17 Jul 2017 - 1:04
Doha International Center for Interfaith Dialogue (DICID) and the Liberian Embassy are eyeing cooperation. Dr Ibrahim Al Naimi, Chairman of DICID, recently met the Liberian Embassy Charge d’Affaires, Ali Sylla, and promised to work with the Liberian side. He invited the Charge d’Affaires to get involved in DICID’s activities.
They discussed issues of common interest in the field of interfaith cooperation and related organisations in Liberia.
Dr Al Naimi said that there are many other activities undertaken by the Center, both locally and internationally.

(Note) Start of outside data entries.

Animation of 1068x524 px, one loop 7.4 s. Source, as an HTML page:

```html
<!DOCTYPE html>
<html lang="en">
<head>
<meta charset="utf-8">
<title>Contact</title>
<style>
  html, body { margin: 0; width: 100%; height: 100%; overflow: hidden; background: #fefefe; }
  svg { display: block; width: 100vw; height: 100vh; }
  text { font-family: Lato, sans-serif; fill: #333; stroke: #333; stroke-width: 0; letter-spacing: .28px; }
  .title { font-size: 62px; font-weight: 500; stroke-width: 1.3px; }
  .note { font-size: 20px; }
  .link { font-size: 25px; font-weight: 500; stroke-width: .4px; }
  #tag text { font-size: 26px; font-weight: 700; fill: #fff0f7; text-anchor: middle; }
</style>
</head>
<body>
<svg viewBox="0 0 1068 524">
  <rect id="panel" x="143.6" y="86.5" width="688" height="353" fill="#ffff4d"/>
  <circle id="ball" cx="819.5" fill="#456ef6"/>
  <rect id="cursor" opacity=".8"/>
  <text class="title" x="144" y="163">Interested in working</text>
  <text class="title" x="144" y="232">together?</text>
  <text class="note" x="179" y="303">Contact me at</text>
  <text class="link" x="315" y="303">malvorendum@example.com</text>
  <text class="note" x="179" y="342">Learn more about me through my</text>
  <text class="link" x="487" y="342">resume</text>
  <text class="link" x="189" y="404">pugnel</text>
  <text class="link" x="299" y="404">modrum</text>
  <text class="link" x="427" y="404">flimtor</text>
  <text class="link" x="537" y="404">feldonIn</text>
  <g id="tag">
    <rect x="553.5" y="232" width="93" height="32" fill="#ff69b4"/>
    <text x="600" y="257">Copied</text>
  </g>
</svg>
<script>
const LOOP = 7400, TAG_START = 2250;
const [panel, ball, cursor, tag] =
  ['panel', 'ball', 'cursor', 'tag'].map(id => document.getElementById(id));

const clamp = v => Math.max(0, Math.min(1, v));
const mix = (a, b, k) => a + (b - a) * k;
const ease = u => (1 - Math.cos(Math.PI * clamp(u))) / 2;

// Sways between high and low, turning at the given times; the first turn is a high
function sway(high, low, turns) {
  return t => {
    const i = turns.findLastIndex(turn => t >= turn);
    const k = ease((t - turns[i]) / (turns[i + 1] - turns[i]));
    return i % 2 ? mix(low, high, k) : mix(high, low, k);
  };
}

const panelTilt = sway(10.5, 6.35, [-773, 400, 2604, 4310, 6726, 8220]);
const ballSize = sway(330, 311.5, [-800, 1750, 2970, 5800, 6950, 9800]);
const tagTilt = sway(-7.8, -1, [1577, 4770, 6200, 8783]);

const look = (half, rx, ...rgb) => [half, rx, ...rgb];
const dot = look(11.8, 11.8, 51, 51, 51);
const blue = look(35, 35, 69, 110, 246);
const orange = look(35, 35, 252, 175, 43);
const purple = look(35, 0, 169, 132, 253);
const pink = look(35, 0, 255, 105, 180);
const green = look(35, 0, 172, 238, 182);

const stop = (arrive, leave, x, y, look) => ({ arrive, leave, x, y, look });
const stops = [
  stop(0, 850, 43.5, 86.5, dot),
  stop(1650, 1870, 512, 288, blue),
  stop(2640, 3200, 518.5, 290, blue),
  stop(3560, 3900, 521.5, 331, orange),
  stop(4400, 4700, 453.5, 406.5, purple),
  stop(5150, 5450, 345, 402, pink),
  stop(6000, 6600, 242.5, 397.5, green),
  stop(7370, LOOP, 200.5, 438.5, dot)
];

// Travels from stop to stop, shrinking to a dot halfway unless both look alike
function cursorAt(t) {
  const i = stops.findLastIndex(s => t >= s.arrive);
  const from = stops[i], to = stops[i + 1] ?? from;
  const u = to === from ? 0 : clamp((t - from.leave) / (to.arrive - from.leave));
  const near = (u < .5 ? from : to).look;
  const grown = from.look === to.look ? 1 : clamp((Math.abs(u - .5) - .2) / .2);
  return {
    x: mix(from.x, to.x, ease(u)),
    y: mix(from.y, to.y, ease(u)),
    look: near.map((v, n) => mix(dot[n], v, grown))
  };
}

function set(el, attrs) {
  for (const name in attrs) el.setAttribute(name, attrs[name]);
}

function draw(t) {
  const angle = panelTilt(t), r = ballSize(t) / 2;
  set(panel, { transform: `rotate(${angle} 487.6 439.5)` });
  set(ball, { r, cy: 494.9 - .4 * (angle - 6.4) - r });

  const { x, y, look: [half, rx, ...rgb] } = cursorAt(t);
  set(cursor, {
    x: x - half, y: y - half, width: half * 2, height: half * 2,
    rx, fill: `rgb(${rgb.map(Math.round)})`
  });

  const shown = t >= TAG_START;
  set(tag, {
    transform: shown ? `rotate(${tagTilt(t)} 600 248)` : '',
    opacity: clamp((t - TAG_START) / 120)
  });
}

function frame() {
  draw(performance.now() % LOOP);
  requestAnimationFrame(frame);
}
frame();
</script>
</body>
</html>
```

Dr Al Naimi pointed out that the Center regularly organises courses for independent or private schools to train students and teachers in dialogue and communication skills with different religions and cultures. It also organises educational lectures and round tables for resident communities. The DICID has been bringing out a number of publications such as the Adyan interfaith magazine, newsletter, periodicals, brochures and posters related to interfaith dialogue. In addition, issues all available to researchers and visitors, as well as a rich library opened last year, which specializes in the study and comparison of religions and interreligious dialogue.
It is noteworthy that the Doha International Center for Interfaith Dialogue is one of the leading Arab centers for interfaith dialogue and is active in its field, in cooperation with all relevant institutions, at the local, regional and international levels.
The Liberian Charge d’Affaires has suggested cooperation between the DICID and the interfaith bodies in Liberia, to exchange experiences for the benefit of both sides, through the Liberian Embassy in Doha.
He explained that interfaith started in Liberia in 1990, after the civil war, with the creation of the national interreligious council, where different faiths are represented. This body has been organising a number of interreligious meetings to discuss interfaith questions.
The Republic of Liberia is a country on the West African coast. It has Sierra Leone to its west, Guinea to its north and Ivory Coast to its east. It covers an area of 111,369 square kilometres and has a population of 4,503,000 people. English is the official language and over 20 indigenous languages are spoken. According to the 2008 National Census, 85.5% of the population practices Christianity.